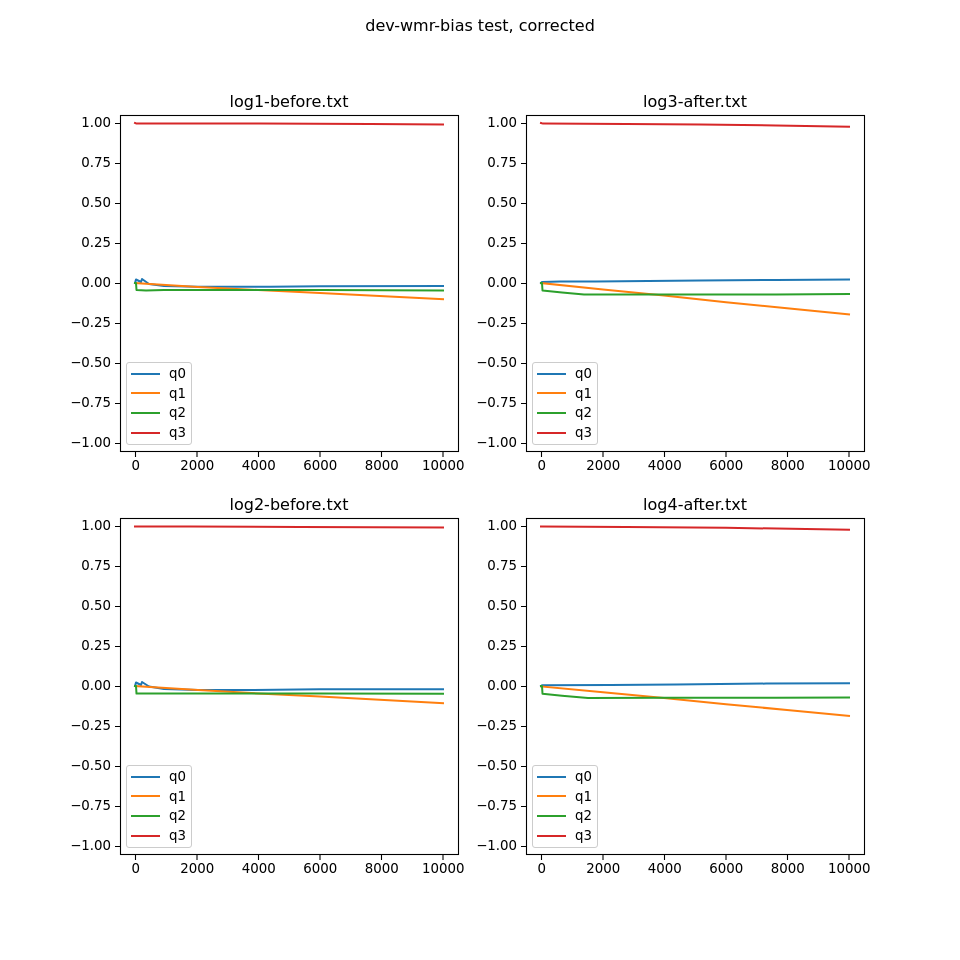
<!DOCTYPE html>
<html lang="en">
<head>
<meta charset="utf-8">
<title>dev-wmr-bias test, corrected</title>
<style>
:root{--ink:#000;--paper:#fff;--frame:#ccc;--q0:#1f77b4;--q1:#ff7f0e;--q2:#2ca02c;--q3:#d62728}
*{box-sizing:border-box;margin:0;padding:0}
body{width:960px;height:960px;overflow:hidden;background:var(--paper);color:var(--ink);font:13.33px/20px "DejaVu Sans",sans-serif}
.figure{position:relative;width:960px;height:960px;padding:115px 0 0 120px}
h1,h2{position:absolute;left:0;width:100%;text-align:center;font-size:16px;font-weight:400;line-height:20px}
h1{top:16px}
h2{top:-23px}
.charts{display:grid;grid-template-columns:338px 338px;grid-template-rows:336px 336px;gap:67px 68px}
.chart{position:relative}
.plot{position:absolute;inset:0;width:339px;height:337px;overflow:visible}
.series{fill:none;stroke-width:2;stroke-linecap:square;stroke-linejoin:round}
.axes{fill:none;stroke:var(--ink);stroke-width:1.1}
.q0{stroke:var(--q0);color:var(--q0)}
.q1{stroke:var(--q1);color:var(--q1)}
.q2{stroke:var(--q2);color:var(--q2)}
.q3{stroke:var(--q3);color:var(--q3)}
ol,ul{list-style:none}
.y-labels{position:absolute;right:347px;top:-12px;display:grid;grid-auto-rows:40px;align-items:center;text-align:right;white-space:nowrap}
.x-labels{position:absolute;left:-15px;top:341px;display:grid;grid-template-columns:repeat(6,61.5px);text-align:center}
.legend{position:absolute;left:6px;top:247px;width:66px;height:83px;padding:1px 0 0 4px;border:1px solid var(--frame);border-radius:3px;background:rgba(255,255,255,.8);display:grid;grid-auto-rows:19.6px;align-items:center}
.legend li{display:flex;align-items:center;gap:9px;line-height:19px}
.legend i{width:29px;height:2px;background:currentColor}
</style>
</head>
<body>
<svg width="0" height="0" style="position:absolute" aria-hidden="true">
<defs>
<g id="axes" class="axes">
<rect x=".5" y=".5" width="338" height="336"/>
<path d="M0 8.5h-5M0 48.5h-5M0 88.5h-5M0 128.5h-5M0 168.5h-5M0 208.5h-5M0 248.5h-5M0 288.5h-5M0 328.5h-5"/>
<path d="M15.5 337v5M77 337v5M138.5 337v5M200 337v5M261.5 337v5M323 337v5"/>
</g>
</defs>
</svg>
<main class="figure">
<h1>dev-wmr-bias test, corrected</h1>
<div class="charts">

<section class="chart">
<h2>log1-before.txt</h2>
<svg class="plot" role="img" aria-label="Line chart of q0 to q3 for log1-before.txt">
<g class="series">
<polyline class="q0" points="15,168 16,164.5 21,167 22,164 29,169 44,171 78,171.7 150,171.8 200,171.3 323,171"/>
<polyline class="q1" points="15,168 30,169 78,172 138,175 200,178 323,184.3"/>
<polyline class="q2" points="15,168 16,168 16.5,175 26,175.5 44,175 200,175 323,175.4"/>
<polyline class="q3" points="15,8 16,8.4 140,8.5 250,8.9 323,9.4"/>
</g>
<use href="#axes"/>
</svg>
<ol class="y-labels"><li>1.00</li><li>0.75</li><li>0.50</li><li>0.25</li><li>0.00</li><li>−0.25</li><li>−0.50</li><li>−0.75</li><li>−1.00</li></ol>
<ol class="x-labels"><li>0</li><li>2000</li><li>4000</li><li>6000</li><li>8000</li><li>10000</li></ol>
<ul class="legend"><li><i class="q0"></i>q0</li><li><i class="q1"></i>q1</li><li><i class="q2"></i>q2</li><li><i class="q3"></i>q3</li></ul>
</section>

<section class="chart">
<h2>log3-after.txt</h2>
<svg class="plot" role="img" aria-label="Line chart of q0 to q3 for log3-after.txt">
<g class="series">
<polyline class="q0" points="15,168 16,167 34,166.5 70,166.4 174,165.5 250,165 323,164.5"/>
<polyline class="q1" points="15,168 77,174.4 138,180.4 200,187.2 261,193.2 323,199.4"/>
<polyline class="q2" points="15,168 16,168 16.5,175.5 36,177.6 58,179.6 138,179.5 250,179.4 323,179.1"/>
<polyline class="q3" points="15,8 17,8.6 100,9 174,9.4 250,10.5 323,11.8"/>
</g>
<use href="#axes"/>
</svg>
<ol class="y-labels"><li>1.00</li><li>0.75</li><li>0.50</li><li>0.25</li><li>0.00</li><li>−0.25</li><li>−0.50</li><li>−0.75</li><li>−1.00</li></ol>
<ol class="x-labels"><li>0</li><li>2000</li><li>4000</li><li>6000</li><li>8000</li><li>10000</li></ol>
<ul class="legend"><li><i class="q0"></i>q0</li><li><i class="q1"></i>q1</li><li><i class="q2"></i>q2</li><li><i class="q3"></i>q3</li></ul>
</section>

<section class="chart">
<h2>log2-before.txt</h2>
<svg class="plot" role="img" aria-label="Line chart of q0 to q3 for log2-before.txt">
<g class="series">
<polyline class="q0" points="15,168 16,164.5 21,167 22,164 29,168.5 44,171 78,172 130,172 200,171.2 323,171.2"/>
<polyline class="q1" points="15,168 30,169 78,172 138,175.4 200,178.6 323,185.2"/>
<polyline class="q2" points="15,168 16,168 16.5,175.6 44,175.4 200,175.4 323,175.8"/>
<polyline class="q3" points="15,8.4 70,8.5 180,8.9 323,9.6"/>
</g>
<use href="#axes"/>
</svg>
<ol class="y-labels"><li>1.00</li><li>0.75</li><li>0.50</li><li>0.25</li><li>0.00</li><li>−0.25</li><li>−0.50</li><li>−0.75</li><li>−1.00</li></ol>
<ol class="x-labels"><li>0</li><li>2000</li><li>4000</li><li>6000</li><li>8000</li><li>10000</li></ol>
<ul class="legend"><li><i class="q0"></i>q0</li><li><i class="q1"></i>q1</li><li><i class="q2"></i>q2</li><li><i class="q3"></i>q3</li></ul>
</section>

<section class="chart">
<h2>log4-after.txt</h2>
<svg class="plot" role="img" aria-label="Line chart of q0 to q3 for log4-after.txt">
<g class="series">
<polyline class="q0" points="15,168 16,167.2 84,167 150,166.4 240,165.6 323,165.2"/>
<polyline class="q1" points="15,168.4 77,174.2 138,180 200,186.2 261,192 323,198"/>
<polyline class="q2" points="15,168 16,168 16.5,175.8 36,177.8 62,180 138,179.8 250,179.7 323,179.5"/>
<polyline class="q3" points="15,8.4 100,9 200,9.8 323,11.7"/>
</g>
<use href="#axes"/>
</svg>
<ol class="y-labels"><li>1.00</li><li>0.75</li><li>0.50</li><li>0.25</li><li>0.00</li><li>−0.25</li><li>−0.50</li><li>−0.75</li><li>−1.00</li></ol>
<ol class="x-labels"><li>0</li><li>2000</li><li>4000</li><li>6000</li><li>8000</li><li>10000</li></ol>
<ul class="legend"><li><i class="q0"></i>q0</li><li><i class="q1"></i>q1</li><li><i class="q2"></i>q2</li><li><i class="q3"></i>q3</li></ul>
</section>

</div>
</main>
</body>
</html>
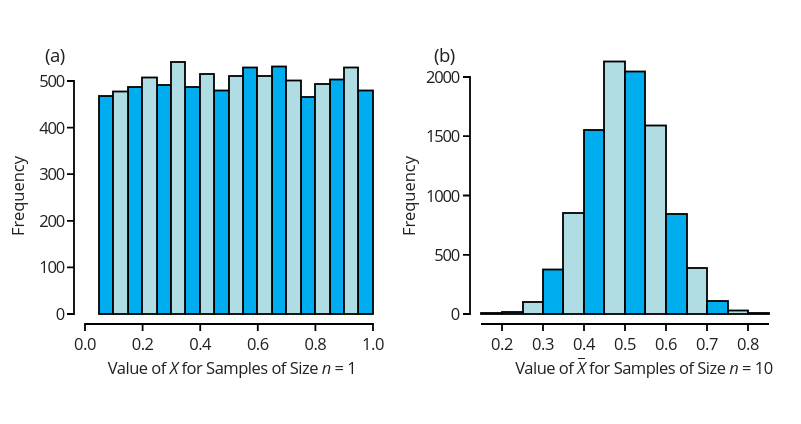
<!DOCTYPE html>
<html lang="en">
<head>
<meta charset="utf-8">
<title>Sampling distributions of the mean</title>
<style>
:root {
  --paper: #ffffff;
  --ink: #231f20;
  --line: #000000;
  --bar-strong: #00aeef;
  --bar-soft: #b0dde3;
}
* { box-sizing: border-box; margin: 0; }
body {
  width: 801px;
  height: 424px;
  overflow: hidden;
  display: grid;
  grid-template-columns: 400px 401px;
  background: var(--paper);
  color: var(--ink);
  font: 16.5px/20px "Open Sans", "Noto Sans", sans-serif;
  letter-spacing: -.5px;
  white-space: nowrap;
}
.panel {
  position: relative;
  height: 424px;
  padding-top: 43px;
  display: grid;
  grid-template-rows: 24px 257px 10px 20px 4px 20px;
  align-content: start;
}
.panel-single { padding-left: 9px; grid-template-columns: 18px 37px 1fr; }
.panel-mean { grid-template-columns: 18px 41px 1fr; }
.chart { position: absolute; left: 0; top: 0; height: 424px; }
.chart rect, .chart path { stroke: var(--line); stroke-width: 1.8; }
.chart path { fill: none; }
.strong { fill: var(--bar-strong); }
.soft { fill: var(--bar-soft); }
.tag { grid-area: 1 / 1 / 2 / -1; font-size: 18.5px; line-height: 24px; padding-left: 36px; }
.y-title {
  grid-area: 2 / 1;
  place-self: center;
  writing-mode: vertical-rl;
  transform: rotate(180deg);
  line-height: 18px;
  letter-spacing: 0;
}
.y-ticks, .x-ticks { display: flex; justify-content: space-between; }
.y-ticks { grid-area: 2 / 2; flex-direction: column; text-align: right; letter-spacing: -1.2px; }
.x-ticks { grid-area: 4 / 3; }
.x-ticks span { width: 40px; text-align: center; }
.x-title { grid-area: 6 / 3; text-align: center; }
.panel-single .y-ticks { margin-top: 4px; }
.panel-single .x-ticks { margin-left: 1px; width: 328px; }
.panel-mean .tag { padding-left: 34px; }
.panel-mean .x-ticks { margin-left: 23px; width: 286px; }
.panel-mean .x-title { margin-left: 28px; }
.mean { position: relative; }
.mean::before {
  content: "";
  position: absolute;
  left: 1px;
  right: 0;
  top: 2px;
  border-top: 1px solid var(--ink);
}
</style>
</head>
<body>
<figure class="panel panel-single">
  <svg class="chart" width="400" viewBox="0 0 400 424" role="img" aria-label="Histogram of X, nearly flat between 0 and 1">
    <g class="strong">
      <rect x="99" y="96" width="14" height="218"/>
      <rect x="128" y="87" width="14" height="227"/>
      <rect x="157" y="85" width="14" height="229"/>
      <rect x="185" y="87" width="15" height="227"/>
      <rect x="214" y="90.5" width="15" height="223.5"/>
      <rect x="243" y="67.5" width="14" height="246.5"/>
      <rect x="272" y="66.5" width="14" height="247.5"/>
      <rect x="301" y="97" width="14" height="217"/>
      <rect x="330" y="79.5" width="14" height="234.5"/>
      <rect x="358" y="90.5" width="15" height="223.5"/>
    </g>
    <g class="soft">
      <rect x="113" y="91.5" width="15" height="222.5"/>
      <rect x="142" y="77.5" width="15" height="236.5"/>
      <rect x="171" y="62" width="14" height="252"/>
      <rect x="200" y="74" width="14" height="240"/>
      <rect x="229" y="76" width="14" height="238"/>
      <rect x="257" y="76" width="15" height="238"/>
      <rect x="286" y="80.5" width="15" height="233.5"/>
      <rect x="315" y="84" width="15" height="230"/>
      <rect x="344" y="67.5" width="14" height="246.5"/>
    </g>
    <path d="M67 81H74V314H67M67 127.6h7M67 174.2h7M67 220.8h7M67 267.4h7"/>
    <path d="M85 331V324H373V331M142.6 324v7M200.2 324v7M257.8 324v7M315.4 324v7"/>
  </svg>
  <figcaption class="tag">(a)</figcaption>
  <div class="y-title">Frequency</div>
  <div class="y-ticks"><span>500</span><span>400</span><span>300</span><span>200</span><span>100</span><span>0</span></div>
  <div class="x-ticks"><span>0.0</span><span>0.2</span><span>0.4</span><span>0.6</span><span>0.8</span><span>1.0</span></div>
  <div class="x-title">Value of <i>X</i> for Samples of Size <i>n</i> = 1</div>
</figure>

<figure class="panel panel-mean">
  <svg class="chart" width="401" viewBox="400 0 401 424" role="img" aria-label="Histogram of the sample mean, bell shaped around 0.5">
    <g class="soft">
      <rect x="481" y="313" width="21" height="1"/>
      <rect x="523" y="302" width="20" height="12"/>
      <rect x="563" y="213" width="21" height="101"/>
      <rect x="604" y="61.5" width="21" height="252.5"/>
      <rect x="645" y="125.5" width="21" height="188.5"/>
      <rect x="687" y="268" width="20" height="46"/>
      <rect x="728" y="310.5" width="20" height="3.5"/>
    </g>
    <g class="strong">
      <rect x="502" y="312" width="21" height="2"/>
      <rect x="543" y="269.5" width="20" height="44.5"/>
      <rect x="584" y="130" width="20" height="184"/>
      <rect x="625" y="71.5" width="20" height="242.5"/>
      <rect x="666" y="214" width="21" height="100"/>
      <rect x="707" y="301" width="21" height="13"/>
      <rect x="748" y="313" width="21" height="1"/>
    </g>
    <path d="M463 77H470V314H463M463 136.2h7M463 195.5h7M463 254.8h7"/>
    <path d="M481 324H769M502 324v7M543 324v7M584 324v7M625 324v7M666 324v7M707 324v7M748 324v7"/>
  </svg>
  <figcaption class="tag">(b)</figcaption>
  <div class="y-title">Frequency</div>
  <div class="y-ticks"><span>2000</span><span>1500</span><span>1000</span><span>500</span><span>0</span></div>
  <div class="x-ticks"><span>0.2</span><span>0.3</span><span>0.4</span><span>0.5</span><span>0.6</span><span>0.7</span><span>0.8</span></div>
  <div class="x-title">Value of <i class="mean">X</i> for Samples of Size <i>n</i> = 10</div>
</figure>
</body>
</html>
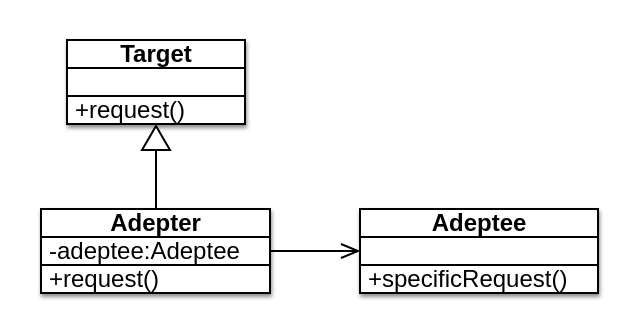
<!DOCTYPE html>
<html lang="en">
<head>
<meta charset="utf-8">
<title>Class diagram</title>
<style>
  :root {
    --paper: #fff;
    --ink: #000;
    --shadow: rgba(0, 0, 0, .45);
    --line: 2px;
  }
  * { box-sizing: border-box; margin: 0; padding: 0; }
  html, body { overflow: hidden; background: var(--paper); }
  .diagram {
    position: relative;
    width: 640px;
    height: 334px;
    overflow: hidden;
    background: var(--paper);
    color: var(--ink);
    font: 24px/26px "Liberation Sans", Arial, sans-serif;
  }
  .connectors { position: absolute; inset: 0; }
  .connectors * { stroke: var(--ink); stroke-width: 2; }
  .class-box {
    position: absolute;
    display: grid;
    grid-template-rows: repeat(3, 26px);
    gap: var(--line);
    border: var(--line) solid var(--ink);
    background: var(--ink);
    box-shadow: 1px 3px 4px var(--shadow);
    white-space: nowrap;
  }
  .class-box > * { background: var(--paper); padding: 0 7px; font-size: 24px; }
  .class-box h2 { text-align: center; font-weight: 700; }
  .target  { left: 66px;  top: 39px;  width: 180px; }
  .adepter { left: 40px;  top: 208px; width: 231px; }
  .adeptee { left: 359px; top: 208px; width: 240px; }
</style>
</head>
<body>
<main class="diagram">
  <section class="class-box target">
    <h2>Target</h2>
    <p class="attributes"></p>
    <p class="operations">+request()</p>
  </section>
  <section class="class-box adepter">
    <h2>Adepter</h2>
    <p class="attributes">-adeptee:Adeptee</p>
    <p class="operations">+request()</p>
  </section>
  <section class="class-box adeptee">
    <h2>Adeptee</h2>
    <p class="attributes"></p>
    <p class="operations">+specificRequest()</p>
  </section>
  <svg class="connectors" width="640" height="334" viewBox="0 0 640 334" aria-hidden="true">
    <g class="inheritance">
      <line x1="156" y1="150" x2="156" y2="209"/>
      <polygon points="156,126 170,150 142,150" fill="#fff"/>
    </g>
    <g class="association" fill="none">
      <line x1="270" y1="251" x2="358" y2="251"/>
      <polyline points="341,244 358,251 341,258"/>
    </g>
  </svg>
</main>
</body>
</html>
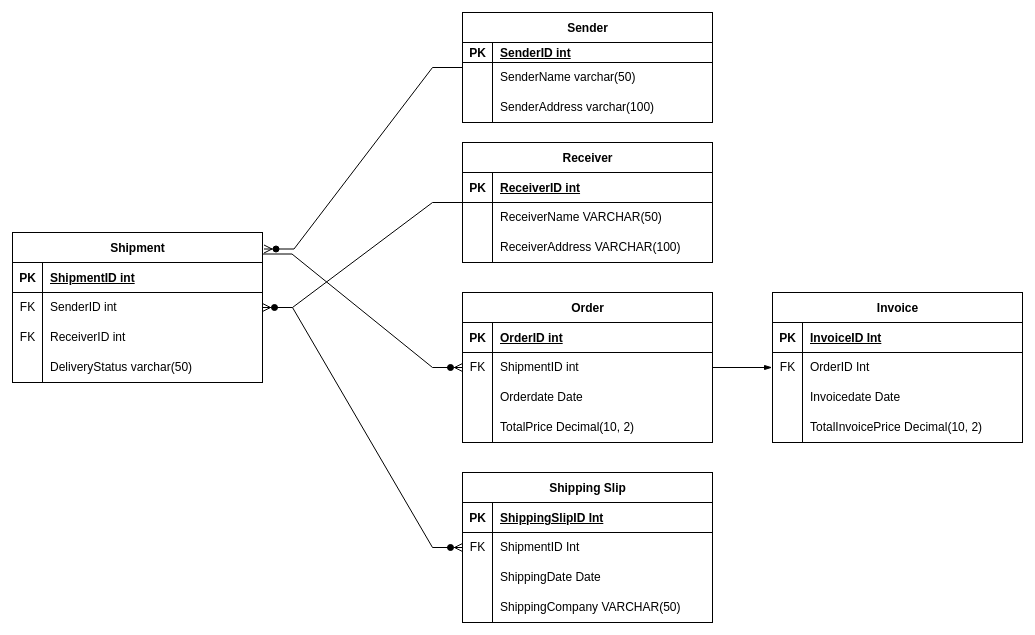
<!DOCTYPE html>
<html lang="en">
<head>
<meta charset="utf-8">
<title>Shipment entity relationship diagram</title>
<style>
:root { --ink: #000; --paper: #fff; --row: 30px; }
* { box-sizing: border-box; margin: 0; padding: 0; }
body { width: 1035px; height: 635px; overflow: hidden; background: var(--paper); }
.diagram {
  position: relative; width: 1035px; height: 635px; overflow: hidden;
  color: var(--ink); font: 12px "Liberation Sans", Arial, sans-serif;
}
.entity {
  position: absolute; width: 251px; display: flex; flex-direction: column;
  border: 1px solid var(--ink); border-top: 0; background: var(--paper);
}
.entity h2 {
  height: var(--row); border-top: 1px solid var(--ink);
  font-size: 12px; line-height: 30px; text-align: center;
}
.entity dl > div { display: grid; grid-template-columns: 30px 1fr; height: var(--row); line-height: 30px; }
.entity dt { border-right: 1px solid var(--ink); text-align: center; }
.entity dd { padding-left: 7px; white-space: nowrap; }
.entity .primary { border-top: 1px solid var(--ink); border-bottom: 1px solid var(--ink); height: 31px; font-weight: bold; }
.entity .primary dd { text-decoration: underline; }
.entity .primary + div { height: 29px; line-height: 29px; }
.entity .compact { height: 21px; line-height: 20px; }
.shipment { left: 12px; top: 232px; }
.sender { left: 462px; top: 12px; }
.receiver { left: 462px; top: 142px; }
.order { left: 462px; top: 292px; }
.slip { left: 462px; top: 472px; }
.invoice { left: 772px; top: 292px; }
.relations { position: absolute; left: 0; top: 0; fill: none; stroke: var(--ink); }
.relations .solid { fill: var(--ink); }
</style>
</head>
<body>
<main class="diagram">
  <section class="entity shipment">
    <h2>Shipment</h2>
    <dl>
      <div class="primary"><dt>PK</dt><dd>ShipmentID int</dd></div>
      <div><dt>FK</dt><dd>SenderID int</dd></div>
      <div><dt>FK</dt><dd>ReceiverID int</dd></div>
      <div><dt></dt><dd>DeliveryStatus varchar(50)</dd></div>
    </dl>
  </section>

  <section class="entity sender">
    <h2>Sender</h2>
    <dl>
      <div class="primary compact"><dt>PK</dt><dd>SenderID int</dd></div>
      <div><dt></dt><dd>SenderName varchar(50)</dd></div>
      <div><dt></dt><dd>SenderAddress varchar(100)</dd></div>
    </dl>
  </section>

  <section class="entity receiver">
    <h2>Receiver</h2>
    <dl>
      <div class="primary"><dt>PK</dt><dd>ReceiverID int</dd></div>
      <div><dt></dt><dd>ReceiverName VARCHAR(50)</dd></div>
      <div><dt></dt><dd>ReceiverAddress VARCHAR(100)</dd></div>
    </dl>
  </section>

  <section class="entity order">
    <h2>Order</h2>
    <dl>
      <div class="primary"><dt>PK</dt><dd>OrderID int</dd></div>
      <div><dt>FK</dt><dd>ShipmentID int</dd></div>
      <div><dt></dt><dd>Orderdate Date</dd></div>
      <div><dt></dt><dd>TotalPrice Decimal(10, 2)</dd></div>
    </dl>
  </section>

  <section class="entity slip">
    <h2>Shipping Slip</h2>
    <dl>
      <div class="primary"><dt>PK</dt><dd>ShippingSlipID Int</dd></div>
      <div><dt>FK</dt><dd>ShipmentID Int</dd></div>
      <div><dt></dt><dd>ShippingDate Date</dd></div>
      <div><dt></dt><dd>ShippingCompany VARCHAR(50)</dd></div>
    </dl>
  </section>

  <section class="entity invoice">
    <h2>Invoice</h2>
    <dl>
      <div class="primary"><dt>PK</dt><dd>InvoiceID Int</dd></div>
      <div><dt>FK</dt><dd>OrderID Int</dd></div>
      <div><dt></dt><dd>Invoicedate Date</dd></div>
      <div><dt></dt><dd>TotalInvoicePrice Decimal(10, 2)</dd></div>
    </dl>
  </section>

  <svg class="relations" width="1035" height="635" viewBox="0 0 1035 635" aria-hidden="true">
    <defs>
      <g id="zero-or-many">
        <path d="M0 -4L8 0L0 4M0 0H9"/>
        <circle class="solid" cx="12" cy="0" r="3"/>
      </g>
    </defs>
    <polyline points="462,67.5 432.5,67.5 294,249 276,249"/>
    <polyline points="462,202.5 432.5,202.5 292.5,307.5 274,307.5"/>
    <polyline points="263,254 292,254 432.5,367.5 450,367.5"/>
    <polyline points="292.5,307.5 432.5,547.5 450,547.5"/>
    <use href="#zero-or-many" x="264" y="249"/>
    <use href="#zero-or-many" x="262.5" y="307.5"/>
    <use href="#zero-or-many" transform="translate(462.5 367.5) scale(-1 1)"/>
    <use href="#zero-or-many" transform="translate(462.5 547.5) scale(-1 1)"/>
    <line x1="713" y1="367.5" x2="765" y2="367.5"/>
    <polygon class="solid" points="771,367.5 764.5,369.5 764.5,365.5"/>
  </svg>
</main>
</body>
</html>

▸ **Your assignment**
Make a copy of each line in the records that has the word "SenderID".

▸ **Answer**
      <div><dt>FK</dt><dd>SenderID int</dd></div>
      <div class="primary compact"><dt>PK</dt><dd>SenderID int</dd></div>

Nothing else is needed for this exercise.